Azerbaijan vows revenge on Armenia as 12 civilians killed in strike
Yerevan denies involvement in rocket attack that Baku says demolished homes in Ganja city
Azerbaijan's President Ilham Aliyev vowed on Saturday to strike back against Armenia after shelling on his country's second-largest city, Ganja, left at least 12 civilians dead and dozens injured.
Mr Aliyev said Azerbaijan's army would retaliate against Armenia and "take revenge on the battlefield," in televised remarks hours after the shelling on a residential area in Ganja flattened rows of houses.
"They will be held responsible for that ... If the international community does not punish Armenia, we will do it," he said.
Azerbaijan said that 12 people were killed and more than 40 were seriously injured after a missile hit the city. The Azeri Prosecutor General's office said around 20 apartment buildings had been hit with missile strikes in the country's second-largest city and miles away from Nagorno-Karabakh.
The foreign affairs ministry suggested in a post on Twitter that Armenia was responsible for the shelling. Armenia denied the claim.

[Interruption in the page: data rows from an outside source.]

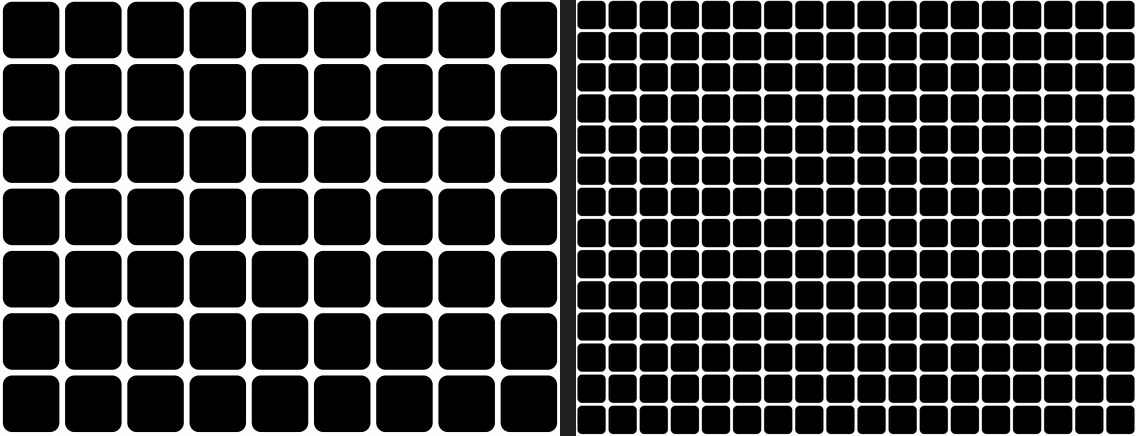
Left, the tile; right, the same tile 2 across and 2 down.
Give the GLSL for this pattern, as a Shadertoy shader.

```glsl
// Nine by seven grid of black rounded squares parted by thin white lines.

// Signed distance to a rounded square centred on the origin
float roundedSquare(vec2 p, float halfSize, float radius) {
    vec2 q = abs(p) - halfSize + radius;
    return length(max(q, 0.0)) + min(max(q.x, q.y), 0.0) - radius;
}

void mainImage(out vec4 fragColor, in vec2 fragCoord) {
    // Whole numbers of cells, raised slightly so the top line is the thinner one
    vec2 repeats = vec2(9.0, 7.0);
    vec2 grid = fragCoord / iResolution.xy * repeats - vec2(0.0, 0.0175);
    vec2 cell = fract(grid) - 0.5;

    // Edge softened over one pixel, measured in cells
    float pixel = repeats.y / iResolution.y;
    float edge = roundedSquare(cell, 0.454, 0.15);
    float line = clamp(edge / pixel + 0.5, 0.0, 1.0);

    fragColor = vec4(vec3(0.995 * line), 1.0);
}
```
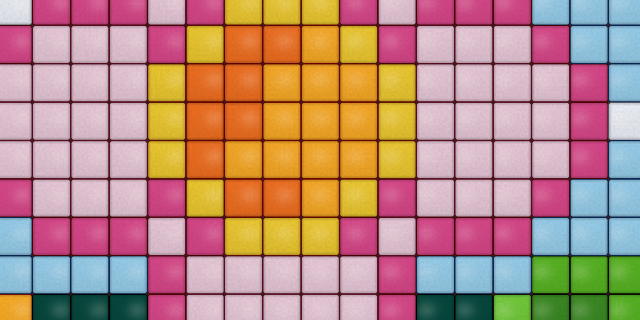
Reproduce this pattern procedurally as a Shadertoy shader.

```glsl
vec2 hashGradient(vec2 p) {
    float h = fract(sin(dot(p, vec2(127.1, 311.7))) * 43758.5);
    return vec2(cos(h * 6.2832), sin(h * 6.2832));
}

float gradientNoise(vec2 p) {
    vec2 i = floor(p), f = fract(p);
    vec2 u = f * f * (3.0 - 2.0 * f);
    vec2 e = vec2(1.0, 0.0);
    float a = dot(hashGradient(i), f);
    float b = dot(hashGradient(i + e.xy), f - e.xy);
    float c = dot(hashGradient(i + e.yx), f - e.yx);
    float d = dot(hashGradient(i + e.xx), f - e.xx);
    return mix(mix(a, b, u.x), mix(c, d, u.x), u.y);
}

float roundedBox(vec2 p, vec2 halfSize, float radius) {
    vec2 d = abs(p) - halfSize + radius;
    return length(max(d, 0.0)) + min(max(d.x, d.y), 0.0) - radius;
}

// Sky, grass and the dark ground beneath the petals
vec3 backgroundColor(vec2 cell) {
    vec3 grass = vec3(0.33, 0.68, 0.13);
    if (cell == vec2(-7, 3) || cell == vec2(9, 0)) return vec3(0.90, 0.91, 0.94);
    if (cell.y > -4.0) return vec3(0.57, 0.78, 0.89);
    if (cell.y > -5.0) return cell.x > 6.0 ? grass : vec3(0.57, 0.78, 0.89);
    if (cell.x < -6.0) return vec3(0.95, 0.65, 0.14);
    if (cell.x < 6.0) return vec3(0.02, 0.27, 0.23);
    if (cell.x < 7.0) return vec3(0.43, 0.77, 0.22);
    return cell.x < 9.0 ? vec3(0.22, 0.52, 0.13) : grass;
}

// Round flower heart, ringed in yellow, with four outlined petals
vec3 tileColor(vec2 cell) {
    float heart = dot(cell, cell);
    if (heart < 7.0) {
        float shadeEdge = abs(cell.y) > 1.5 ? 0.5 : (cell.y < -0.5 ? -1.5 : -0.5);
        return cell.x < shadeEdge ? vec3(0.91, 0.42, 0.12) : vec3(0.94, 0.64, 0.14);
    }
    if (heart < 10.5) return vec3(0.90, 0.76, 0.18);

    vec2 a = abs(cell);
    vec2 petal = vec2(max(a.x, a.y) - 5.0, min(a.x, a.y));
    float r2 = dot(petal, petal);
    if (r2 < 7.0 || a == vec2(3)) return vec3(0.88, 0.76, 0.82);
    if (r2 < 10.5) return vec3(0.82, 0.27, 0.52);
    return backgroundColor(cell);
}

void mainImage(out vec4 fragColor, in vec2 fragCoord) {
    vec2 uv = fragCoord / iResolution.y;
    vec2 grid = (uv - vec2(0.881, 0.621)) / 0.12;
    vec2 cell = floor(grid + 0.5);
    vec2 local = grid - cell;
    float pixel = 1.0 / (0.12 * iResolution.y);
    vec3 base = tileColor(cell);

    // Glossy cushion, with its highlight leaning toward the middle
    vec2 lean = vec2(clamp((1.0 - cell.x) * 0.08, -0.24, 0.24), 0.08);
    vec2 toLight = (local - lean) * vec2(1.0, 1.15);
    float gloss = exp(-dot(toLight, toLight) * 14.0);
    float box = roundedBox(local, vec2(0.48), 0.06);
    vec3 color = base * (0.97 + 0.06 * local.y);
    color = mix(color, vec3(1.0, 0.97, 0.95), gloss * 0.17);
    color *= 1.0 - 0.16 * smoothstep(-0.09, 0.0, box);
    color *= 1.0 + 0.05 * gradientNoise(uv * 130.0);

    // Tinted grooves and dark knots where four tiles meet
    vec3 depth = base.b > base.r ? vec3(5.0, 5.0, 4.0) : vec3(3.0, 9.0, 7.0);
    vec3 groove = 0.5 * pow(base, depth);
    color = mix(color, groove, smoothstep(-0.5 * pixel, 0.5 * pixel, box));
    float knot = length(0.5 - abs(local)) - 0.05;
    color = mix(color, vec3(0.24, 0.12, 0.11), 0.7 * (1.0 - smoothstep(-pixel, pixel, knot)));

    fragColor = vec4(color, 1.0);
}
```
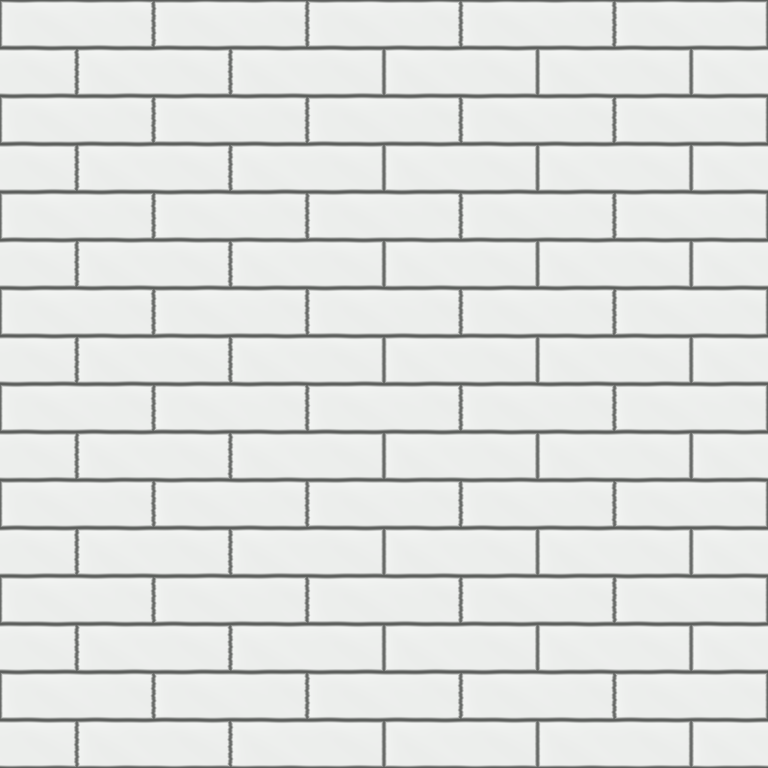
Give the GLSL for this pattern, as a WebGL 1 fragment shader.

```glsl
precision highp float;
// White glazed bricks in running bond, five across and sixteen down, with thin grey joints.
uniform vec2 u_resolution;

float hash(vec2 p) {
  return fract(sin(dot(p, vec2(127.1, 311.7))) * 4375.85);
}

// Layered sines, roughly -1 to 1
float waver(float t, float phase) {
  return 0.6 * sin(t + phase) + 0.4 * sin(t * 2.3 + phase * 1.7);
}

// Joint coverage from the distance to its centre line
float joint(float dist, float halfWidth, float pixel) {
  return 1.0 - smoothstep(0.0004, halfWidth + 0.3 * pixel, dist);
}

void main() {
  vec2 uv = gl_FragCoord.xy / u_resolution;
  float pixel = 1.0 / min(u_resolution.x, u_resolution.y);
  vec2 brickSize = vec2(1.0 / 5.0, 1.0 / 16.0);

  // Even rows from the bottom are shifted by half a brick
  float row = floor(uv.y / brickSize.y);
  float shift = 0.5 * (1.0 - mod(row, 2.0));
  float column = uv.x / brickSize.x + shift;
  vec2 local = vec2(fract(column), fract(uv.y / brickSize.y));
  float seam = floor(column + 0.5);

  // Slightly uneven joints; some upright ones are rougher
  float bedWobble = 0.0004 * waver(uv.x * 63.0, floor(uv.y / brickSize.y + 0.5) * 3.14);
  float rough = mix(0.0001, 0.0006, step(0.5, hash(vec2(seam, shift))));
  float uprightWobble = rough * waver(uv.y * 600.0, seam * 2.1);
  vec2 centred = (fract(local + 0.5) - 0.5) * brickSize;
  float bedDist = abs(centred.y + bedWobble);
  float uprightDist = abs(centred.x + uprightWobble);

  // Glaze: soft grey middle, brighter rim at the top and left
  vec2 fromCorner = vec2(local.x, 1.0 - local.y) * brickSize;
  float rim = exp(-min(fromCorner.x, fromCorner.y) * 130.0);
  float cloud = waver(local.x * 9.0, local.y * 5.0 + shift * 4.0);
  vec3 glaze = vec3(0.925, 0.932, 0.925) + 0.04 * rim + 0.004 * cloud;

  // Grey joints, the upright ones a little paler
  float bed = joint(bedDist, 0.0043, pixel);
  float upright = 0.92 * joint(uprightDist, 0.0039, pixel);
  vec3 grout = vec3(0.355, 0.365, 0.355);
  gl_FragColor = vec4(mix(glaze, grout, max(bed, upright)), 1.0);
}
```
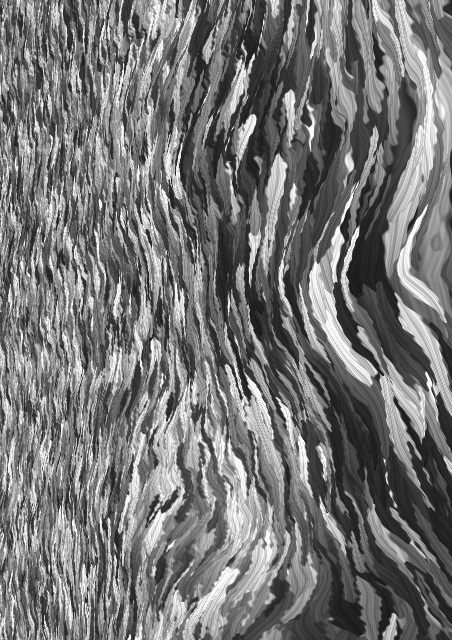
Reproduce this texture procedurally as a Shadertoy shader.

```glsl
// Thick grey paint strokes on a wall seen at a slant: thin and dense on the
// left, broad on the right. Jittered cells in a stretched space each hold one
// bent, tapered, streaked dab; several layers are painted over one another.

#define FINE_WIDTH 0.0115  // stroke width at the left edge
#define GROWTH 1.9         // exponential widening towards the right
#define STROKE_LENGTH 5.5  // length of a cell against its width
#define LAYERS 8
#define TONE_CURVE 1.42    // higher gives more dark paint
#define BLACK 0.13
#define WHITE 0.97
#define STREAKS 0.2        // strength of the bristle marks
#define FAN 0.75           // spread of the strokes below the pivot
#define PIVOT vec2(0.43, 0.57)

vec4 hash4(vec3 c) {
    vec4 q = fract(c.xyzx * vec4(0.1031, 0.1030, 0.0973, 0.1099));
    q += dot(q, q.wzxy + 33.33);
    return fract((q.xxyz + q.yzzw) * q.zywx);
}

float spot(vec2 p, vec2 centre, vec2 radius) {
    vec2 d = (p - centre) / radius;
    return exp(-dot(d, d));
}

// Broad regions of lighter (positive) and darker (negative) paint
float toneBias(vec2 p) {
    float light = 0.9 * spot(p, vec2(0.52, 0.22), vec2(0.17, 0.2))
                + 0.3 * spot(p, vec2(0.12, 0.25), vec2(0.2, 0.35))
                + 0.6 * spot(p, vec2(0.92, 0.85), vec2(0.14, 0.2))
                + 0.5 * spot(p, vec2(0.34, 0.92), vec2(0.08, 0.25));
    float dark = 0.7 * spot(p, vec2(0.57, 0.8), vec2(0.09, 0.25))
               + 0.6 * spot(p, vec2(0.53, 0.5), vec2(0.1, 0.12))
               + 0.8 * spot(p, vec2(0.9, 0.12), vec2(0.22, 0.3))
               + 0.5 * spot(p, vec2(0.83, 0.48), vec2(0.12, 0.2));
    return light - dark;
}

// Lean of the strokes: a fan below the pivot and slow sways elsewhere
float bendX(vec2 p) {
    float below = max(PIVOT.y - p.y, 0.0);
    float reach = smoothstep(0.1, 0.4, p.x);
    float x = mix(p.x, PIVOT.x + (p.x - PIVOT.x) / (1.0 + FAN * below * 2.0), reach);
    x += 0.035 * reach * sin(p.y * 8.0 + p.x * 5.0);
    return x + 0.008 * sin(p.y * 15.0 - p.x * 9.0);
}

// Paints one dab over the tone below; q is measured in cells
float paintDab(float under, vec2 q, vec4 shape, vec4 look, float bias, float soft, float presence) {
    q -= (shape.xy - 0.5) * 0.6;
    q.x += (shape.z - 0.5) * 0.6 * sin(q.y * 4.0 + look.z * 6.3);
    float along = q.y / mix(0.4, 0.85, shape.w);
    float width = mix(0.2, 0.58, look.x) * sqrt(max(1.0 - along * along, 0.0));
    width *= 1.0 + 0.45 * along * (look.y - 0.5) * 2.0;
    float ragged = 0.05 * sin(q.y * 19.0 + look.z * 40.0)
                 + 0.04 * sin(q.y * 41.0 + q.x * 9.0 + shape.x * 30.0);
    float inside = width - abs(q.x) + ragged * step(0.01, width);
    float mask = smoothstep(0.0, soft, inside) * step(look.w, presence);

    float tone = pow(fract(look.w * 17.0 + shape.y * 7.0), TONE_CURVE * exp(-bias));
    tone = mix(BLACK, WHITE, tone);

    // Bristle marks, a lit side and a darker rim
    float wave = q.x * 17.0 + 2.2 * sin(q.y * 5.0 + look.z * 9.0);
    float bristle = sin(wave) * 0.5 + 0.35 * sin(wave * 2.3 + q.y * 3.0 + 1.7)
                  + 0.3 * sin(q.x * 71.0 + 3.0 * sin(q.y * 7.0 + shape.z * 6.0));
    float side = q.x / (width + 0.1);
    tone *= 1.0 + STREAKS * bristle + 0.22 * side * (shape.z - 0.3) + 0.15 * along;
    tone *= mix(0.72, 1.0, smoothstep(0.0, 0.13, inside));
    return mix(under, tone, mask * 0.96);
}

void mainImage(out vec4 fragColor, in vec2 fragCoord) {
    vec2 p = fragCoord / iResolution.xy;
    float y = fragCoord.y / iResolution.x;
    float x = bendX(p);
    float bias = toneBias(p);

    // Stretched coordinate in which every stroke is one unit wide
    float size = FINE_WIDTH * exp(GROWTH * x);
    float shrink = GROWTH * FINE_WIDTH;
    float u = (1.0 - exp(-GROWTH * x)) / shrink;
    float v = y / size;
    u += 0.2 * sin(v * 0.55 + u * 0.7) + 0.1 * sin(v * 1.3 - u * 1.9);

    float tone = 0.22 + 0.06 * sin(u * 9.0);
    for (int k = 0; k < LAYERS; k++) {
        float layer = float(k);
        float density = 0.55 * pow(1.19, layer);
        float presence = mix(0.95, mix(0.7, 0.3, p.x), layer / float(LAYERS - 1));
        float soft = max(0.07, 1.5 * density / (size * iResolution.x));
        float across = u * density + layer * 0.37;
        for (int i = -1; i <= 1; i++) {
            float column = floor(across) + float(i);
            float columnU = (column + 0.5 - layer * 0.37) / density;
            float columnSize = FINE_WIDTH / max(1.0 - shrink * columnU, 0.08) / density;
            float rows = y / (columnSize * STROKE_LENGTH);
            rows += 9.0 * hash4(vec3(column + 60.0, layer, 5.0)).x;
            for (int j = -1; j <= 1; j++) {
                float row = floor(rows) + float(j);
                vec3 cell = vec3(column + 60.0, row + 20.0, layer * 7.0 + 1.0);
                vec2 q = vec2(across - column, rows - row) - 0.5;
                tone = paintDab(tone, q, hash4(cell), hash4(cell + 91.7), bias, soft, presence);
            }
        }
    }
    fragColor = vec4(vec3(clamp(tone, 0.1, 0.98)), 1.0);
}
```
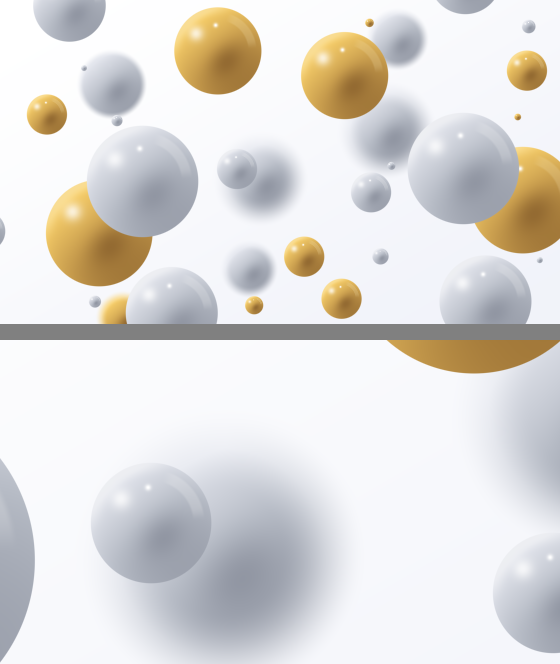
Top: the whole. Bottom: its middle third, enlarged.
This background is drawn by a Shadertoy shader. Its source:

```glsl
// Glossy silver and gold balls in two loose clusters, over blurred balls on a pale backdrop.

const int   CLUSTER_BALLS = 9;
const int   FAR_BALLS = 7;
const int   BEADS = 14;
const float GOLDEN_ANGLE = 2.4;
const vec2  SCATTER_STEP = vec2(0.7549, 0.5698);  // low-discrepancy step
const float SPIRAL_SPACING = 0.208;
const float BIG_RADIUS = 0.172;
const float BIG_SHRINK = 0.0075;
const float SMALL_RADIUS = 0.062;
const vec2  LEFT_CENTER = vec2(0.44, 0.44);
const vec2  RIGHT_CENTER = vec2(1.43, 0.48);
const vec2  LIGHT_DIR = vec2(-0.64, 0.77);

const vec3 BACK_LIGHT = vec3(1.0);
const vec3 BACK_SHADE = vec3(0.945, 0.952, 0.978);
const vec3 SILVER_DARK = vec3(0.55, 0.57, 0.62);
const vec3 SILVER_MID = vec3(0.71, 0.73, 0.77);
const vec3 SILVER_LIGHT = vec3(0.89, 0.90, 0.93);
const vec3 GOLD_DARK = vec3(0.55, 0.39, 0.18);
const vec3 GOLD_MID = vec3(0.78, 0.61, 0.30);
const vec3 GOLD_LIGHT = vec3(0.98, 0.82, 0.42);
const vec3 GOLD_PALE = vec3(0.97, 0.91, 0.73);

vec3 ramp(vec3 dark, vec3 mid, vec3 light, float t) {
    return t < 0.5 ? mix(dark, mid, 2.0 * t) : mix(mid, light, 2.0 * t - 1.0);
}

float glow(vec2 offset, float tightness) {
    return exp(-tightness * dot(offset, offset));
}

// Colour at p on a ball of radius 1; gloss scales the reflections.
vec3 shadeBall(vec2 p, bool gold, float gloss) {
    p /= max(1.0, length(p));
    float rim = length(p);
    float lit = dot(p, LIGHT_DIR);

    // Broad light, with a dark reflection below the middle stretched along a diagonal
    vec2 q = p - vec2(0.17, -0.2);
    vec2 stretched = vec2((q.x + q.y) * 0.6, (q.y - q.x) * 0.85);
    float spot = glow(stretched, 6.0);
    float tone = 0.56 + 0.46 * lit - 0.36 * spot + 0.1 * pow(rim, 6.0);
    tone = clamp(tone, 0.0, 1.0);
    vec3 col = gold ? ramp(GOLD_DARK, GOLD_MID, GOLD_LIGHT, tone)
                    : ramp(SILVER_DARK, SILVER_MID, SILVER_LIGHT, tone);

    // Pale crescent near the lit rim and a faint window streak
    vec3 pale = gold ? GOLD_PALE : vec3(0.97);
    float crescent = smoothstep(0.72, 0.95, rim) * smoothstep(0.45, 0.95, lit);
    float streak = smoothstep(0.68, 0.73, rim) * (1.0 - smoothstep(0.86, 0.91, rim))
                 * smoothstep(0.8, 0.95, dot(p / max(rim, 0.01), vec2(0.77, 0.64)));
    col = mix(col, pale, gloss * (0.5 * crescent + 0.2 * streak));

    // Soft lamp and pinpoint highlights
    float lamp = 0.75 * glow(p - vec2(-0.5, 0.4), 38.0);
    float pinpoint = glow(p - vec2(-0.05, 0.59), 420.0);
    return mix(col, vec3(1.0), gloss * max(lamp, pinpoint));
}

void addBall(inout vec3 col, vec2 pos, vec2 center, float radius, float blur, bool gold) {
    float edge = max(blur, 0.75 / iResolution.y);
    vec2 offset = pos - center;
    float cover = 1.0 - smoothstep(radius - edge, radius + edge, length(offset));
    if (cover <= 0.0) return;
    float gloss = 1.0 - smoothstep(0.0, 0.15, blur / radius);
    col = mix(col, shadeBall(offset / radius, gold, gloss), cover);
}

void mainImage(out vec4 fragColor, in vec2 fragCoord) {
    vec2 pos = fragCoord / iResolution.y;
    vec2 canvas = vec2(iResolution.x / iResolution.y, 1.0);

    // Backdrop
    float fall = 0.5 + 0.5 * (pos.x / canvas.x - pos.y);
    vec3 col = mix(BACK_LIGHT, BACK_SHADE, smoothstep(0.0, 1.0, fall));

    // Out-of-focus balls
    for (int i = 0; i < FAR_BALLS; i++) {
        float n = float(i);
        vec2 center = fract(vec2(0.69, 0.6) + n * SCATTER_STEP) * canvas;
        float radius = mix(0.055, 0.12, fract(0.9 + 0.38 * n));
        float blur = radius * mix(0.12, 0.45, fract(0.8 + 0.62 * n));
        addBall(col, pos, center, radius, blur, i == FAR_BALLS - 1);
    }

    // Tiny beads
    for (int i = 0; i < BEADS; i++) {
        float n = float(i);
        vec2 center = fract(vec2(0.15, 0.79) + n * SCATTER_STEP) * canvas;
        float radius = mix(0.007, 0.028, pow(fract(0.2 + 0.618 * n), 1.5));
        addBall(col, pos, center, radius, 0.0, i % 3 == 2);
    }

    // Two mirrored spirals, outermost balls first
    for (int k = CLUSTER_BALLS - 1; k >= 0; k--) {
        float n = float(k);
        float radius = k % 4 < 2 ? BIG_RADIUS - BIG_SHRINK * n : SMALL_RADIUS;
        for (int side = 0; side < 2; side++) {
            float angle = side == 0 ? 1.614 + GOLDEN_ANGLE * n : 1.911 - GOLDEN_ANGLE * n;
            vec2 center = side == 0 ? LEFT_CENTER : RIGHT_CENTER;
            center += SPIRAL_SPACING * sqrt(n) * vec2(cos(angle), sin(angle));
            addBall(col, pos, center, radius, 0.0, k % 2 == 1);
        }
    }

    fragColor = vec4(col, 1.0);
}
```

Armenian Defence Ministry spokeswoman Shushan Stepanyan denied they had fired any missile towards Azerbaijan.
The two countries have been fighting over the disputed region of Nagorno-Karabakh since late September.
The Azeri foreign affairs ministry said two minors were among the dead. A Facebook post from the country’s General Prosecutor’s Office said missiles hit a civilian settlement in the city.
Both Azerbaijan and Armenia on Saturday continued to accuse each other of fresh attacks in violation of a week-old Russian-brokered ceasefire that has failed to halt the fighting in the South Caucasus.
The fighting is the worst in the region since Azerbaijan and ethnic Armenian forces went to war in the 1990s over Nagorno-Karabakh, a mountain territory that is internationally recognised as part of Azerbaijan but populated and governed by ethnic Armenians.
Armenia accused Azerbaijan of continued shelling of populated areas.
Mr Aliyev said the Azeri army has completely taken over two regions previously held by separatists, Fizuli and Jabrail.
"We are dominating the battlefield," he said, adding that Azeri armed forces never targeted civilian settlements despite civilians fleeing shelling on residential areas in the disputed region.
Mr Aliyev also questioned Armenia's ability to keep replacing military hardware destroyed in battles, a thinly veiled jab at Yerevan's ally Moscow.
He reiterated his stance that Baku would only stop its offensive once Armenia withdraws from Nagorno-Karabakh.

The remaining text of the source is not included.